WHAT TO DO ::
Among the entries below, please repeat exactly and only the lines from the line containing "140l10 6M105 147l10" to the line containing "63q-10 16-14 41M87", both lines included.

Entries taken from a collection ::
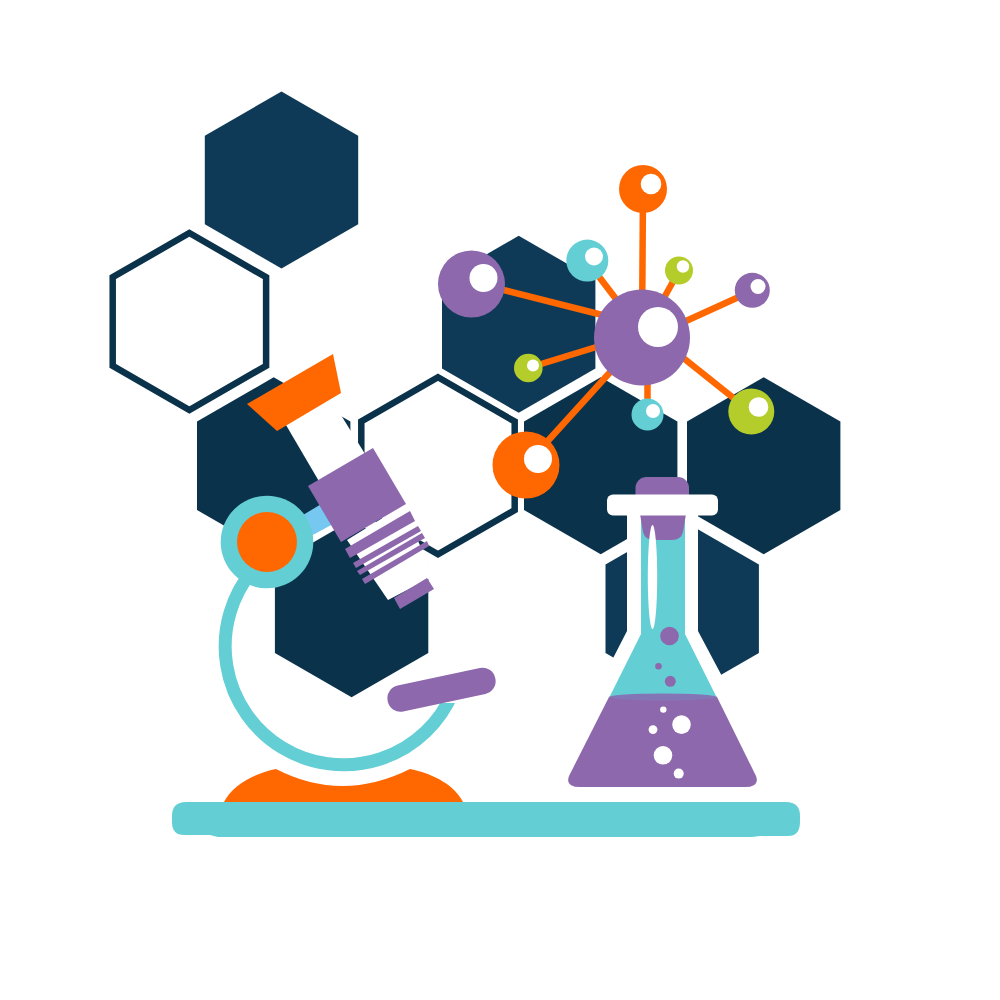
<!DOCTYPE html>
<html lang="en">
<head>
<meta charset="utf-8">
<title>Science laboratory illustration</title>
<style>
:root {
  --navy: #0e3a57;
  --deep-navy: #0b324b;
  --orange: #ff6700;
  --teal: #63cfd5;
  --sky: #76c8f0;
  --purple: #8d68ad;
  --lime: #b5cd2b;
  --white: #fff;
}
html, body { margin: 0; background: var(--white); overflow: hidden; }
svg { display: block; width: 1000px; height: 1000px; }
.navy { fill: var(--navy); }
.deep { fill: var(--deep-navy); }
.orange { fill: var(--orange); }
.teal { fill: var(--teal); }
.sky { fill: var(--sky); }
.purple { fill: var(--purple); }
.lime { fill: var(--lime); }
.white { fill: var(--white); }
.outline { fill: none; stroke: var(--deep-navy); stroke-width: 6.5; }
.bonds { stroke: var(--orange); stroke-width: 6.5; }
.arm { fill: none; stroke: var(--teal); stroke-width: 13; }
</style>
</head>
<body>
<svg viewBox="0 0 1000 1000" role="img" aria-label="Microscope, molecule and flask in front of hexagons">
  <defs>
    <polygon id="hexagon" points="0,-88.5 76.7,-44.3 76.7,44.3 0,88.5 -76.7,44.3 -76.7,-44.3"/>
    <g id="atom">
      <circle r="33.5"/>
      <circle class="white" cx="12" cy="-6" r="14"/>
    </g>
    <clipPath id="arm-clip"><path d="M200 500H500V703H480V790H200Z M0 0"/></clipPath>
    <clipPath id="arm-end"><rect x="200" y="560" width="200" height="230"/><rect x="399" y="703" width="80" height="90"/></clipPath>
  </defs>

  <g id="hexagons">
    <use href="#hexagon" class="navy" x="281.5" y="180"/>
    <use href="#hexagon" class="navy" x="518.7" y="324.3"/>
    <use href="#hexagon" class="deep" x="273.7" y="465.8"/>
    <use href="#hexagon" class="deep" x="600.7" y="465.8"/>
    <use href="#hexagon" class="deep" x="763.7" y="465.8"/>
    <use href="#hexagon" class="deep" x="351.6" y="608.7"/>
    <use href="#hexagon" class="navy" x="682.2" y="608.7"/>
    <use href="#hexagon" class="outline" x="189.4" y="321.5"/>
    <use href="#hexagon" class="outline" x="438" y="465.8"/>
  </g>

  <g id="molecule">
    <g class="bonds">
      <line x1="642" y1="337" x2="643" y2="190"/>
      <line x1="642" y1="325" x2="472" y2="282"/>
      <line x1="642" y1="333" x2="587" y2="261"/>
      <line x1="642" y1="337" x2="679" y2="271"/>
      <line x1="642" y1="341" x2="752" y2="291"/>
      <line x1="642" y1="333" x2="528" y2="368"/>
      <line x1="642" y1="337" x2="526" y2="465"/>
      <line x1="647.5" y1="337" x2="647.5" y2="414"/>
      <line x1="642" y1="325" x2="751" y2="412"/>
    </g>
    <circle class="purple" cx="642" cy="337.5" r="48"/>
    <circle class="white" cx="658" cy="327" r="20"/>
    <use href="#atom" class="purple" x="471.5" y="284"/>
    <use href="#atom" class="orange" x="526" y="465"/>
    <circle class="orange" cx="643" cy="189" r="24"/>
    <circle class="white" cx="651" cy="184" r="10.3"/>
    <circle class="teal" cx="587.3" cy="260.6" r="21"/>
    <circle class="white" cx="594" cy="256.5" r="9"/>
    <circle class="lime" cx="679" cy="270.5" r="14"/>
    <circle class="white" cx="683" cy="266.5" r="6.2"/>
    <circle class="purple" cx="752.3" cy="290.3" r="17.5"/>
    <circle class="white" cx="758" cy="286.5" r="7.5"/>
    <circle class="lime" cx="528.3" cy="368" r="14.3"/>
    <circle class="white" cx="533" cy="365.5" r="6"/>
    <circle class="teal" cx="647.5" cy="414.5" r="16"/>
    <circle class="white" cx="653" cy="411" r="7"/>
    <circle class="lime" cx="751.3" cy="411.5" r="23"/>
    <circle class="white" cx="758.5" cy="407" r="9.8"/>
  </g>

  <g id="microscope">
    <path class="orange" d="M224 802C232 786 252 774 276 769Q342 803 410 769C435 774 455 786 463 802Z"/>
    <polygon class="sky" points="298,518 323,503 335,523 309,537"/>
    <path class="arm" clip-path="url(#arm-end)" d="M253 570A118.5 118.5 0 1 0 453 692"/>
    <circle class="teal" cx="267" cy="542" r="46.3"/>
    <circle class="orange" cx="267" cy="542" r="30"/>
    <rect class="purple" x="386.5" y="676.5" width="110" height="26.5" rx="13" transform="rotate(-12 441.5 689.7)"/>
    <g id="tube">
      <polygon class="white" points="286,425 328,394 365,454 320,483"/>
      <polygon class="orange" points="247,404 333,354 341,393 277,431"/>
      <polygon class="white" points="347,540 402,506 434,576 388,600"/>
      <polygon class="purple" points="308,486 373,448 406,504 341,542"/>
      <polygon class="purple" points="345,549 410,511 415,521 350,558"/>
      <polygon class="purple" points="353,563 418,526 421,531 356,568"/>
      <polygon class="purple" points="357,571 422,533 425,538 360,575"/>
      <polygon class="purple" points="362,579 427,541 429,546 365,584"/>
      <polygon class="purple" points="394,598 427,578 434,589 400,609"/>
    </g>
  </g>

  <g id="flask">
    <path class="white" d="M627 505H698V631L758 744H569L627 631Z"/>
    <path class="teal" d="M641 514H685V634L717 698H609L641 634Z"/>
    <path class="purple" d="M609 697H717L756 776Q760 787 745 787H580Q565 787 569 776Z"/>
    <ellipse cx="663" cy="697" rx="54" ry="3.5" fill="#8476b6"/>
    <rect class="purple" x="635.5" y="477" width="53.5" height="30" rx="11"/>
    <path class="purple" d="M640 514H686L683 532Q681 540 672 540H654Q645 540 643 532Z"/>
    <rect class="white" x="607" y="494.5" width="111" height="21" rx="6"/>
    <ellipse class="white" cx="652.5" cy="577" rx="4.7" ry="52"/>
    <g id="bubbles">
      <circle class="purple" cx="669.5" cy="636" r="9.3"/>
      <circle class="purple" cx="658.5" cy="666.3" r="3.3"/>
      <circle class="purple" cx="670.3" cy="681.3" r="5.5"/>
      <circle class="white" cx="663.3" cy="709.6" r="3.2"/>
      <circle class="white" cx="681.5" cy="724.6" r="9.3"/>
      <circle class="white" cx="653" cy="729.6" r="4.4"/>
      <circle class="white" cx="663" cy="755.3" r="9.3"/>
      <circle class="white" cx="678.7" cy="773.6" r="5"/>
    </g>
  </g>

  <path id="bench" class="teal" d="M186 802H786Q800 802 800 816V822Q800 836 788 836H760L752 837H218L210 835H184Q172 835 172 822V816Q172 802 186 802Z"/>
</svg>
</body>
</html>
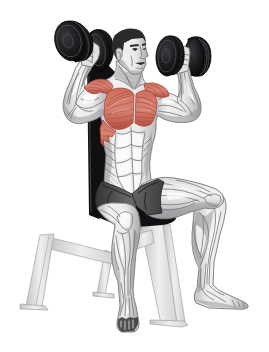
<!DOCTYPE html>
<html lang="en">
<head>
<meta charset="utf-8">
<title>Seated dumbbell press</title>
<style>
:root{--paper:#fff;--ink:#2b2b2d;--line:#77777a;--soft:#b4b4b6;--shade:#929295;--iron:#161618;--iron-edge:#4a4a4e;--pad:#101012;--red:#c9604f;--red-deep:#9c3d31;--red-pale:#e5a597}
html,body{margin:0;background:var(--paper);overflow:hidden}
svg{display:block;width:269px;height:352px}
.skin{stroke:var(--line);stroke-width:.9;stroke-linejoin:round}
.fibre{fill:none;stroke:var(--line);stroke-width:.8;stroke-linecap:round}
.faint{fill:none;stroke:var(--soft);stroke-width:.8;stroke-linecap:round}
.shadow{fill:var(--shade);opacity:.5}
.light{fill:#fff;opacity:.75}
.frame{fill:url(#steel);stroke:#a2a2a5;stroke-width:.7;stroke-linejoin:round}
.pad{fill:var(--pad)}
.plate{fill:url(#iron);stroke:#050506;stroke-width:.8}
.rim{fill:none;stroke:var(--iron-edge);stroke-width:.9}
.muscle{fill:url(#active);stroke:var(--red-deep);stroke-width:.7;stroke-linejoin:round}
.strand{fill:none;stroke:var(--red-deep);stroke-width:.6;opacity:.75;stroke-linecap:round}
.gleam{fill:none;stroke:var(--red-pale);stroke-width:1;opacity:.8;stroke-linecap:round}
.dark{fill:var(--ink)}
</style>
</head>
<body>
<svg viewBox="0 0 269 352" role="img" aria-label="Muscular man on a bench pressing two dumbbells, with chest and shoulders highlighted in red">
<defs>
<linearGradient id="flesh" x1="0" x2="1"><stop offset="0" stop-color="#b9b9bb"/><stop offset=".3" stop-color="#f1f1f1"/><stop offset=".65" stop-color="#e9e9ea"/><stop offset="1" stop-color="#a9a9ac"/></linearGradient>
<linearGradient id="thigh" x1="0" y1="0" x2="0" y2="1"><stop offset="0" stop-color="#dadadb"/><stop offset=".4" stop-color="#f4f4f4"/><stop offset="1" stop-color="#a2a2a5"/></linearGradient>
<linearGradient id="steel" x1="0" x2="1"><stop offset="0" stop-color="#c6c6c8"/><stop offset=".5" stop-color="#efeff0"/><stop offset="1" stop-color="#d2d2d4"/></linearGradient>
<linearGradient id="active" x1="0" y1="0" x2="0" y2="1"><stop offset="0" stop-color="#cf6d5c"/><stop offset=".5" stop-color="#d88474"/><stop offset="1" stop-color="#b85143"/></linearGradient>
<linearGradient id="cloth" x1="0" x2="1"><stop offset="0" stop-color="#343437"/><stop offset=".5" stop-color="#68686b"/><stop offset="1" stop-color="#3c3c3f"/></linearGradient>
<radialGradient id="iron" cx=".4" cy=".35" r=".7"><stop offset="0" stop-color="#3a3a3e"/><stop offset=".6" stop-color="#1b1b1d"/><stop offset="1" stop-color="#0a0a0b"/></radialGradient>
</defs>

<g id="bench">
<path class="frame" d="M105 250l8 3-8 42-8-1z"/>
<path class="frame" d="M93 292l21 2v4l-21-2z"/>
<path class="frame" d="M52 238l60 15v11l-62-15z"/>
<path class="frame" d="M40 235l14-1-12 73-16-1z"/>
<path class="faint" d="M49 236l-13 69"/>
<path class="frame" d="M20 304l25 2 3 4-28-1z"/>
<path class="frame" d="M141 227l24-3 12 99-16 1z"/>
<path class="frame" d="M163 225l7-1 15 98-8 1z"/>
<path class="frame" d="M150 320l34 1 4 4-6 2-32-3z"/>
<path class="frame" d="M134 235l18-5 2 13-20 7z"/>
<path class="pad" d="M87 62q5-5 17-1l15 15 4 120-24 23-10-4z"/>
<path class="rim" d="M89 76l2 136"/>
<path class="pad" d="M92 208l80-4 5 12q-2 8-15 9l-38 3-29-12z"/>
</g>

<g id="dumbbell-left-back">
<path class="plate" d="M88 35q6-7 14-5 9 3 11 14 2 12-4 21-5 8-11 7l-12-9z"/>
<ellipse class="plate" cx="99" cy="50" rx="11" ry="20" transform="rotate(-10 99 50)"/>
<ellipse class="rim" cx="97" cy="50" rx="8" ry="16" transform="rotate(-10 97 50)"/>
</g>

<g id="dumbbell-right-back">
<path class="plate" d="M188 39q7-4 14-1 9 5 9 18t-8 19q-7 3-14-1z"/>
<ellipse class="plate" cx="194" cy="57" rx="10" ry="19"/>
<path class="rim" d="M199 39q8 6 8 18t-7 18M203 41q6 6 6 16t-5 16"/>
</g>

<g id="torso">
<path class="skin" fill="url(#flesh)" d="M116 61q2 11-5 16-12 6-17 13 5 20 9 36-1 15 3 29l-2 28 14 13 27-4 6-12q-3-18 1-34 5-14 4-25l7-24q-4-9-16-13-6-4-5-15z"/>
<path class="shadow" d="M104 133l6 4 3 22-5 30-4-6 2-28zM151 130l-3 15-4 20 3 17 2-15 4-20z"/>
<path class="shadow" d="M117 62l7 9 13 3 5-2-1 13-7 5-12-10-9-3q6-6 4-15z"/>
<path class="fibre" d="M119 66q8 10 14 22M141 74q-2 8-6 14M115 79q9 1 18 10M147 84q-7 0-12 5M125 74l5 10"/>
<g id="abdomen">
<path class="light" d="M118 136l11-3 1 12-12 3zM133 133l10 2-1 11-10-1zM116 151l13-4 1 11-13 4zM132 148l10 1-1 11-9-2zM117 165l13-4 1 12-12 2zM133 161l8 1v11l-9 1zM119 178l12-2 1 17-6-2zM134 176l7-1-1 9-6 8z"/>
<path class="fibre" d="M131 127q1 33 3 66M117 133q7 3 14-2 7 3 14 1M116 148q9 1 15-4 6 4 12 2M116 163q9 0 15-5 5 4 11 2M117 177q8 0 15-4 5 2 9 0M116 133q-3 23 1 41 2 10 10 19M145 133q-4 18-3 39 0 10-4 18"/>
<path class="fibre" d="M105 140l10 6M105 147l10 7M106 154l9 7M106 162l8 6M106 169l9 7M151 138l-6 6M149 145l-5 6M147 153l-4 5"/>
<path class="faint" d="M107 178l12 12M109 174l9 10M146 168l-5 12"/>
</g>
</g>

<g id="arm-left">
<path class="skin" fill="url(#flesh)" d="M83 57q-9 11-12 23-7 13-8 24 0 12 7 17 8 5 17 1 11-2 19-10l4-18q-10-10-25-5l-1-9q7-10 11-19z"/>
<path class="shadow" d="M64 104q4 10 14 13 12 1 23-9l4 4q-12 11-24 11-12 1-16-8zM88 63l6-1-11 24-5 10z"/>
<path class="fibre" d="M83 63q-10 16-14 41M87 64q-9 18-11 37-1 8-8 14M91 65q-8 13-9 21M79 73q-8 13-12 30M84 90q-7 7-8 14 7 7 17 3 9-4 14-9M78 105q4 8 15 6M81 99q9 4 18-1M71 118q2-8 6-11"/>
<path class="light" d="M79 77l-8 20 5-5 6-18zM84 95q5-3 14 0l-5 7-10 2z"/>
<path class="skin" fill="#e2e2e3" d="M80 55l4-12q4-5 9-1l6 4q2 6-1 13l-6 8-10-2z"/>
<path class="fibre" d="M84 48l10 4M83 53l10 4M83 58l9 4M93 45l-1 18"/>
</g>

<g id="arm-right">
<path class="skin" fill="url(#flesh)" d="M176 69l13-2q2 11 5 20 8 14 7 23-1 10-12 12-14 2-25-3l-11-6 2-19q12-4 23 3l3-10z"/>
<path class="shadow" d="M154 111q16 7 29 5 11-2 17-12 3 14-11 18-13 2-25-2zM178 72l5 1 1 20-5 6-1-8z"/>
<path class="fibre" d="M180 73q3 17 1 28M184 72q3 20 10 32M188 72q4 17 11 34M159 99q8-2 19 4 5 3 8 9M158 106q11-3 25 5M158 111q12 1 24 5M179 94q-3 5-1 9M181 101q7 4 11 14"/>
<path class="light" d="M185 78l8 18 3 8-8-9zM162 98q7-1 14 5l-14 0z"/>
</g>

<g id="active-muscles">
<path class="muscle" d="M84 88q7-9 17-9 8 0 12 7l-3 8-10-2q-8 5-16-4z"/>
<path class="strand" d="M87 88q9-4 18 5M92 84q9-1 17 7M97 81q8 1 14 8M88 90l12 1"/>
<path class="muscle" d="M144 84q10-3 18 2 7 4 7 10-7 3-13 0-7 4-10-3z"/>
<path class="strand" d="M147 87q8 1 10 9M151 85q10 2 13 10M147 90l8 6"/>
<path class="muscle" d="M108 92q8-6 19-3 6 2 7 6l-1 28q-8 8-18 6-9-4-11-14-1-12 4-23z"/>
<path class="strand" d="M106 107q13-8 26-12M105 111q14-7 28-9M106 115q14-4 27-6M107 119q13 0 26-4M109 123q12 2 24-3M112 126q11 2 20-4M108 101q9-8 22-10M107 105q11-9 24-12"/>
<path class="gleam" d="M112 105q9-6 17-7M112 113q8-3 17-4"/>
<path class="muscle" d="M136 94q6-5 13-3 7 3 8 11 0 14-6 22-8 5-16-1z"/>
<path class="strand" d="M137 97q11 0 19 7M137 102q10 0 19 6M137 107q10-1 18 5M136 112q9 0 18 3M136 117l17 1M137 121q8 1 14 0"/>
<path class="gleam" d="M140 100q7 0 12 4M140 110q6-1 11 1"/>
<path class="muscle" d="M103 120l5 6 8 5-4 6-4-1 1 6-6-2 1 7-3-4-1-15z"/>
<path class="strand" d="M104 130l9 2M103 136l6 0"/>
</g>

<g id="head">
<path class="skin" fill="url(#flesh)" d="M114 45q1-11 15-14 13-1 16 9l1 9 2 7-3 2 1 6-3 7q-4 4-11 3l-12-10-5-8z"/>
<path class="shadow" d="M117 58l7 3 6 9 11 1 2-3 1 2-3 4-9 1-12-11z"/>
<path class="dark" d="M112 49q-1-13 7-17 7-5 17-3 9 2 10 13l-3-4-11 1-8 4-1 8-3-2-3 2 0 9z"/>
<path class="skin" fill="#d5d5d6" d="M116 50q3-4 6 0l0 6-3 5q-3-2-3-11z"/>
<path class="fibre" d="M118 52q3-1 2 5"/>
<path class="dark" d="M130 45l8-1 1 2-9 1zM142 44l4-1v2l-4 1zM132 49q3-2 6 0l-3 2zM142 49l4-1-1 2zM135 63l9-1 1 1-4 2z"/>
<path class="fibre" d="M140 46l2 9-2 3 4 1M136 68q4 2 7 0M131 56q2 5 1 10"/>
</g>

<g id="dumbbell-left">
<path class="plate" d="M62 23q11-5 20 2 10 8 11 19 0 12-8 16l-10 2z"/>
<path class="rim" d="M75 22q13 9 14 24 0 9-5 14"/>
<ellipse class="plate" cx="70" cy="41" rx="15" ry="20" transform="rotate(-14 70 41)"/>
<ellipse class="rim" cx="69" cy="41" rx="12" ry="16" transform="rotate(-14 69 41)"/>
<ellipse class="rim" cx="68" cy="41" rx="5" ry="7" transform="rotate(-14 68 41)"/>
</g>

<g id="dumbbell-right">
<path class="skin" fill="#e2e2e3" d="M177 54l7-8 5 2 1 5-2 18-12 3-2-9z"/>
<path class="fibre" d="M182 54l7 1M181 59l7 1M180 64l7 1"/>
<path class="plate" d="M169 36q9-1 13 7 4 10 1 21-4 10-11 11z"/>
<path class="rim" d="M174 38q7 9 6 20-2 11-6 15"/>
<ellipse class="plate" cx="168" cy="56" rx="12" ry="20" transform="rotate(4 168 56)"/>
<ellipse class="rim" cx="167" cy="56" rx="9" ry="16" transform="rotate(4 167 56)"/>
<ellipse class="rim" cx="166" cy="56" rx="4" ry="7"/>
</g>

<g id="leg-right">
<path class="skin" fill="url(#flesh)" d="M195 201l23-10q9 6 8 18-2 14-6 25-3 15-6 28l-1 23 7 6 22 10q7 3 6 6-2 3-12 2l-27-1-13-5q-4-6 1-15l2-20q-8-14-7-34z"/>
<path class="shadow" d="M196 212l10 4 8-7-5 26-8 31 1 24-5 3 3-26q-8-15-6-34zM196 300l20 2 24 5 6-1-9 2-27-1z"/>
<path class="light" d="M196 225q7 2 10 13-2 14-5 18-6-13-5-31zM216 215l2 10-9 42-1 16-2-14z"/>
<path class="fibre" d="M199 212q12 10 9 30-4 16-8 24M214 205q4 16-2 37-5 20-5 42M221 212q-5 24-11 48l-1 24M194 222q-1 20 7 35M203 216q2 20-3 42M201 268l-1 20M206 264l-2 24M209 285q7 8 15 10M207 291l19 11M202 288q2 8 12 12M232 300l3 6M238 302l2 5M243 303l1 4"/>
<path class="skin" fill="url(#thigh)" d="M141 185q16-10 33-7 25 4 42 11 10 6 7 14-6 8-18 5-14 3-28 9-18 5-31-3z"/>
<path class="shadow" d="M150 206q22 7 44-2 12-4 25 0-4 6-14 4l-28 9q-17 4-29-2z"/>
<path class="fibre" d="M158 183q30 2 54 13M160 189q24-1 43 9M158 196q19-3 41 5M158 204q20 3 39-4M162 210q18 1 33-7M204 198q8-7 16-2 3 6-3 10-9 1-13-8M176 180q21 4 34 12"/>
<path class="light" d="M168 183q17 1 32 8l-16-2zM166 193q14-1 24 4l-22 3z"/>
</g>

<g id="shorts">
<path fill="url(#cloth)" stroke="#222" stroke-width=".8" d="M102 181l18 7 12 6 9-8 17-7 6 3q-6 16-2 31l-14 2-12-9-1 12-37-7q-7-15 4-30z"/>
<path fill="none" stroke="#222" d="M132 194l5 13M102 185l29 12M138 193q10-8 20-11M112 191q-6 8-5 19M146 192q-3 9 0 18"/>
</g>

<g id="leg-left">
<path class="skin" fill="url(#flesh)" d="M97 208q7-6 21-5 16-1 20 9 4 13 1 27-4 14-4 26l-2 25q0 8 3 16l3 17q0 7-5 9l-12 0q-6-2-5-9l3-17-2-24q-8-18-6-37l3-20q-12-7-18-17z"/>
<path class="shadow" d="M98 210q8 9 18 13l-3 22q2 17 7 28l2 34-3 11 1-12-2-24q-8-18-6-37l3-20q-12-7-17-15zM134 228l5 10q-5 14-4 27l-2 28-3-8 2-26z"/>
<path class="light" d="M118 212q8-5 13 2l-2 13-9-1zM121 236q4 10 2 24-5-10-2-24zM126 300l3 12-4 5z"/>
<path class="fibre" d="M101 210q12 5 18 13M108 206q9 5 12 11M117 217q7-10 15-2 2 9-3 15-8 1-12-13M117 231q5 6 12 0M116 236q2 19 8 34l1 28M122 233q5 20 3 42M129 232q3 18-1 36l0 28M135 231q0 18-4 34l-1 29M114 243q0 15 5 27M121 283l3 18-4 15M131 294l3 22M126 298l-1 18M129 298l1 18"/>
<path class="dark" opacity=".8" d="M118 319l4-2 4 2 4-2 4 1 4-1 0 7-4 7-12 1q-6-3-4-13z"/>
<path fill="none" stroke="#c9c9cb" stroke-linecap="round" d="M121 321v6M125 321v8M129 321v8M133 320v8"/>
</g>
</svg>
</body>
</html>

EXERCISE ANSWER ::
<path class="fibre" d="M105 140l10 6M105 147l10 7M106 154l9 7M106 162l8 6M106 169l9 7M151 138l-6 6M149 145l-5 6M147 153l-4 5"/>
<path class="faint" d="M107 178l12 12M109 174l9 10M146 168l-5 12"/>
</g>
</g>

<g id="arm-left">
<path class="skin" fill="url(#flesh)" d="M83 57q-9 11-12 23-7 13-8 24 0 12 7 17 8 5 17 1 11-2 19-10l4-18q-10-10-25-5l-1-9q7-10 11-19z"/>
<path class="shadow" d="M64 104q4 10 14 13 12 1 23-9l4 4q-12 11-24 11-12 1-16-8zM88 63l6-1-11 24-5 10z"/>
<path class="fibre" d="M83 63q-10 16-14 41M87 64q-9 18-11 37-1 8-8 14M91 65q-8 13-9 21M79 73q-8 13-12 30M84 90q-7 7-8 14 7 7 17 3 9-4 14-9M78 105q4 8 15 6M81 99q9 4 18-1M71 118q2-8 6-11"/>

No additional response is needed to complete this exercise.